Both precipitation and random error are scaled by 100 before conversion to 2-byte integer. Thus, units are 0.01 mm/h. To recover the original floating-point values in mm/h, divide by 100. Missings are given the 2-byte-integer missing value, -31999. The source variable is dimensionless.
Currently the random error fields are all set to the 2-byte-integer missing value, -31999. This placeholder will be replaced with actual estimates as development proceeds.
The originating machine on which the data files are written is a Silicon Graphics, Inc. Unix workstation, which uses the "big-endian" IEEE 754-1985 representation of 4-byte floating-point unformatted binary numbers. Some CPUs, including PCs and DEC machines, might require a change of representation (i.e., byte swapping) before using the data.
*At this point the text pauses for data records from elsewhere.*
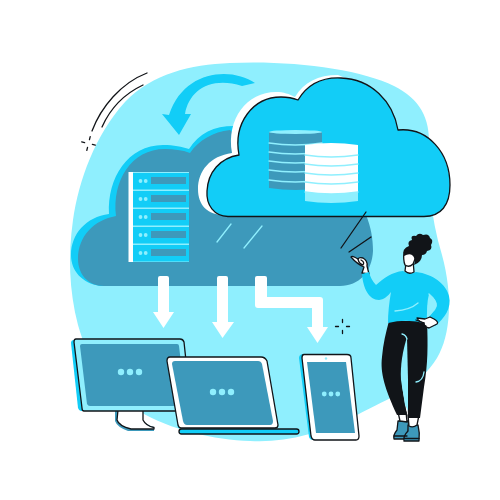
<!DOCTYPE html>
<html lang="en">
<head>
<meta charset="utf-8">
<title>Cloud storage and devices</title>
<style>
:root {
  --paper: #ffffff;
  --pale: #8feffe;
  --bright: #12cdf7;
  --steel: #3d99bb;
  --ink: #111418;
}
html, body { margin: 0; background: var(--paper); overflow: hidden; }
svg { display: block; width: 500px; height: 500px; }
.paper { fill: var(--paper); }
.pale { fill: var(--pale); }
.bright { fill: var(--bright); }
.steel { fill: var(--steel); }
.ink { fill: var(--ink); }
.outline { stroke: var(--ink); stroke-width: 1.3; stroke-linecap: round; stroke-linejoin: round; }
.line { fill: none; stroke: var(--ink); stroke-width: 1.3; stroke-linecap: round; stroke-linejoin: round; }
.glint { fill: none; stroke: var(--pale); stroke-width: 1.3; stroke-linecap: round; }
</style>
</head>
<body>
<svg viewBox="0 0 500 500" role="img" aria-label="A woman points at clouds holding a server and databases, with arrows leading down to a monitor, a laptop and a tablet">
  <defs>
    <g id="server-unit">
      <rect class="bright" x="133" y="173" width="56" height="16.5"/>
      <rect class="steel" x="151" y="177" width="35" height="7"/>
      <circle class="pale" cx="140.500" cy="181" r="1.900"/>
      <circle class="pale" cx="145.700" cy="181" r="1.900"/>
    </g>
    <g id="loading-dots">
      <circle cx="-9" cy="0" r="3.200"/>
      <circle cx="0" cy="0" r="3.200"/>
      <circle cx="9" cy="0" r="3.200"/>
    </g>
    <path id="disk-seams" d="M0 9Q26 13 53 9M0 18Q26 22 53 18M0 27Q26 31 53 27M0 36Q26 40 53 36M0 46Q26 50 53 46"/>
    <g id="sparkle">
      <path class="line" d="M0 -7V-4M0 4V7M-7 0H-4M4 0H7"/>
    </g>
  </defs>

  <path id="backdrop" class="pale" d="M230 63C290 60 361 69 394 86C420 99 430 118 429 145C428 180 430 215 442 255C453 295 451 335 437 358C420 386 390 398 357 415C320 434 285 443 250 441C215 440 170 430 139 411C105 390 88 360 78 325C69 290 68 255 73 220C79 180 95 135 125 102C153 73 190 65 230 63Z"/>

  <g id="motion-lines">
    <path class="line" d="M92 131C101 107 121 83 147 73"/>
    <path class="line" d="M102 127C110 109 124 94 143 85"/>
    <use href="#sparkle" transform="translate(88.500 143.500) rotate(14)"/>
  </g>

  <path id="transfer-arrow" class="bright" d="M255 83C232 67 184 69 169 115L162 114L179 135L191 114L185 114C189 91 210 76 242 86Z"/>

  <g id="back-cloud">
    <path class="bright" d="M100 286C82 283 71 271 71 255C71 234 86 217 109 214C107 178 128 145 163 145C174 145 182 147 189 149C199 133 214 126 234 126L340 190V286Z"/>
    <path class="steel" d="M104 286C88 286 78 274 78 259C78 236 94 220 116 216C112 181 131 149 165 149C174 149 182 150 190 153C199 140 213 132 230 130L300 200L366 215C371 227 373 239 373 251C372 272 359 286 340 286Z"/>
    <path class="glint" d="M217 242L231 224M244 248L262 226"/>
  </g>

  <g id="server">
    <rect class="pale" x="129" y="172" width="60" height="90"/>
    <use href="#server-unit"/>
    <use href="#server-unit" y="18"/>
    <use href="#server-unit" y="36"/>
    <use href="#server-unit" y="54"/>
    <use href="#server-unit" y="72"/>
    <rect class="paper" x="128.500" y="172" width="4.500" height="90"/>
  </g>

  <g id="front-cloud">
    <path class="paper" d="M225 215C207 215 198 205 198 189C198 171 210 156 232 153C226 119 247 92 276 92C284 92 289 94 295 97C304 82 318 75 338 75L350 80L240 214Z"/>
    <path class="bright outline" d="M228 216.500C214 216 206 205 207 191C208 172 220 158 239 155C233 123 253 97 281 97C288 97 293 98 298 100C307 85 321 77 341 78C371 79 393 101 398 130C428 127 450 153 450 185C450 205 441 216.500 424 216.500Z"/>
    <g id="steel-database">
      <path class="steel" d="M269 132H322V188Q296 192 269 188Z"/>
      <ellipse class="pale" cx="295.500" cy="132" rx="26.500" ry="2"/>
      <use href="#disk-seams" class="glint" x="269" y="134"/>
    </g>
    <g id="white-database">
      <path class="pale" d="M305 145H358V201Q331 205 305 201Z"/>
      <path class="paper" d="M305 145Q331 141 358 145V192Q331 196 305 192Z"/>
      <use href="#disk-seams" class="glint" x="305" y="146"/>
    </g>
  </g>

  <g id="download-arrows" class="paper">
    <path d="M158 278Q158 276 160 276H167Q169 276 169 278V312H174L163.500 328L153 312H158Z"/>
    <path d="M217 278Q217 276 219 276H226Q228 276 228 278V322H234L222.500 338L212 322H217Z"/>
    <path d="M255 278Q255 276 257 276H265Q267 276 267 278V297H320Q323 297 323 300V327H328L317.500 343L307 327H312V308H258Q255 308 255 305Z"/>
  </g>

  <g id="monitor">
    <path class="steel" d="M115 410H142L143 421Q147 425 154 427V431H128Q117 427 115 421Z"/>
    <path class="paper outline" d="M118 410H143V420Q146 426 154 427.500V429H131Q119 426 117 420Z"/>
    <path class="bright" d="M74 340H181L188 411H81Q79 411 78 408L71 343Q71 340 74 340Z"/>
    <path class="pale outline" d="M76 339H180Q183 339 184 342L191 408Q191 411 188 411H84Q82 411 82 408L74 342Q74 339 76 339Z"/>
    <path class="steel" d="M82 344H177Q179 344 179 346L186 404Q186 406 184 406H90Q88 406 87 404L80 346Q80 344 82 344Z"/>
    <use href="#loading-dots" class="pale" x="130" y="372"/>
  </g>

  <g id="laptop">
    <path class="bright" d="M168 359L178 428H184L172 358Z"/>
    <path class="paper outline" d="M170 357H261Q265 357 267 361L278 425Q278 428 275 428H181Q179 428 178 425L167 361Q167 357 170 357Z"/>
    <path class="steel" d="M175 361H258Q261 361 262 364L273 421Q273 425 270 425H187Q184 425 183 421L172 364Q172 361 175 361Z"/>
    <use href="#loading-dots" class="pale" x="222" y="392"/>
    <rect class="bright outline" x="179" y="429" width="120" height="5" rx="2.500"/>
  </g>

  <g id="tablet">
    <path class="bright" d="M302 354H310L318 440H313Q310 440 309 437L299 358Q299 355 302 354Z"/>
    <path class="paper outline" d="M304 354.500H347Q351 354.500 351 358L359 436Q359 440 356 440H315Q312 440 311 436L302 358Q302 354.500 304 354.500Z"/>
    <path class="steel" d="M307 362H346L355 433H316Z"/>
    <circle class="pale" cx="326" cy="358.500" r="1.200"/>
    <use href="#loading-dots" class="pale" transform="translate(331 394) scale(.75)"/>
  </g>

  <use href="#sparkle" x="342.500" y="326.500"/>

  <g id="woman">
    <path id="pointing-rays" class="line" d="M341 248L366 212M349 252L371 237"/>
    <g id="shoes">
      <path class="steel outline" d="M398 421L408 421L409 426L407 439H394Q393 435 397 430Z"/>
      <path class="steel outline" d="M408 425L418 425Q420 433 419 441H404Q403 436 408 431Z"/>
      <path class="line" d="M394 436H407M404 438.500H419"/>
    </g>
    <path id="ankles" class="paper outline" d="M398 412L400 421L407 422L406 412ZM408 415L409 426Q413 428 417 425L419 415Z"/>
    <path id="trousers" class="ink" d="M389 321H427C428 345 428 364 424 387L420 418H408L407 375L402 386L407 415H397C385 389 380 373 382 357C383 344 386 332 389 321Z"/>
    <path id="leg-gap" class="pale" d="M407 337C403 350 400 365 401 380L405 405L408 411V380Z"/>
    <path class="glint" d="M402 334Q406 335 407 339M416 382Q423 381 424 372"/>
    <g id="raised-hand">
      <path class="paper outline" d="M362 273L364 267Q357 264 351 257Q352 255 358 259Q359 257 363 258Q368 261 367 266L369 274Z"/>
      <path class="line" d="M358 259Q359 264 363 265Q365 262 361 260"/>
    </g>
    <path id="sweater" class="bright" d="M403 271Q409 275 416 272C433 274 446 284 449 296C452 308 444 319 435 326L428 318C433 313 437 307 436 303L430 296Q426 308 427 324Q408 318 388 323Q388 309 391 292Q386 299 379 300C369 300 363 288 362 274L369 272Q371 280 376 285C384 278 392 272 403 271Z"/>
    <path id="arm-gap" class="pale" d="M429 294C436 299 439 304 435 310L428 317Q426 306 429 294Z"/>
    <path class="glint" d="M395 311Q410 310 418 303M429 294Q436 300 436 306"/>
    <path id="hip-hand" class="paper outline" d="M430 317L425 319L417 318Q419 322 424 323Q424 327 429 328L437 324Q439 322 434 319Z"/>
    <path class="line" d="M416 320L424 323M418 323L426 326"/>
    <g id="head">
      <path class="paper outline" d="M406 263L405 271Q409 275 414 272L413 260Z"/>
      <path class="paper outline" d="M404 252Q403 260 405 265Q409 268 413 264L417 254L411 249Z"/>
      <path class="ink" d="M404 256Q402 248 409 246Q407 241 412 240Q410 235 416 236Q419 232 423 235Q429 233 430 238Q434 240 431 245Q433 250 427 251Q426 255 422 255Q422 262 414 265Q416 258 412 255Q409 253 404 256Z"/>
    </g>
  </g>
</svg>
</body>
</html>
In some cases, the gunzip routine, used to uncompress the data, will change representations automatically.
These datasets represent a new initiative and should be considered experimental. Formal validation studies are underway, but are not yet available. The combined microwave-IR fields (3B42RT) contain data boundaries between the regions of microwave and IR coverage. Instantaneously the boundaries are usually subtle, but are more noticeable in movie loops, since the regions of coverage change with each image. We encourage early users to report successes and problems in applying these datasets to their particular applications.
Beta testing began in early December 2001. An official (experimental) version was instituted in late January 2002. Processing changes occurred on 6 February and 12 March 2002. The ambiguous screening was upgraded for the HQ (3B40RT) as of 09Z 28 February 2003 and for the VAR (3B41RT) as of 00Z 2 March 2003. The GPROF estimates for SSM/I over land and coast were upgraded on 12 February 2004. Fractional coverage by precipitation, volume rain, and ambiguous screening upgrades were made to the calibration of other microwave estimates to the TMI starting 00Z 6 April 2004, and cold land and high rainrate improvements were made to the IR calibration beginning 04Z 15 April 2004. Beginning 07Z 3 February 2005 AMSR-E and AMSU-B estimates were introduced in 3B40RT and the calibrations for 3B41RT were recomputed every 3 hr (but still using an approximate trailing month of match-ups).
Users should anticipate a series of versions as the algorithm is developed further. We definitely plan to transition to the new TRMM versions of input (which governs calibration of the SSM/I and IR) when they become available in early 2005. As well, an improved non-real-time MPA is being instituted in the official Version 6 TRMM operational product 3B42.
The data fields are all written with C-language code as blocks of bytes, so there are no extraneous bytes in the files. Because the first two fields are 2-byte integers and the rest are 1-byte integers in each file (to save space), users must exercise care in using FORTRAN direct access to read the data. The FORTRAN example programs read all fields with a single OPEN. Alternatively, the files can be opened with different logical record sizes depending on whether one is reading 2-byte-integer or 1-byte-integer fields. Note as well that the units of the logical record size is not part of the FORTRAN 77 standard. On SGI machines it is in 4-byte words, but some other systems expect it in bytes. Also, to repeat an earlier comment, the originating machine on which the data files are written is a Silicon Graphics, Inc. Unix workstation. It uses the "big-endian" IEEE 754-1985 representation of 4-byte floating-point unformatted binary numbers, and some CPUs, such as PCs and DEC machines, might require a change of representation (i.e., byte swapping) before using the data.
The FTP site ftp://aeolus.nascom.nasa.gov/pub/merged/software provides several example programs:
- read3B4XRT.c C example
- read_header.f FORTRAN header-read example
- read_rt_file.f FORTRAN single-read example
- read_rt_file.pro IDL example
- read_rt_lines.f FORTRAN line-by-line example
COMPLETE NAME OF CONTACT PERSON George J. Huffman E-MAIL ADDRESS OF CONTACT PERSON email@example.com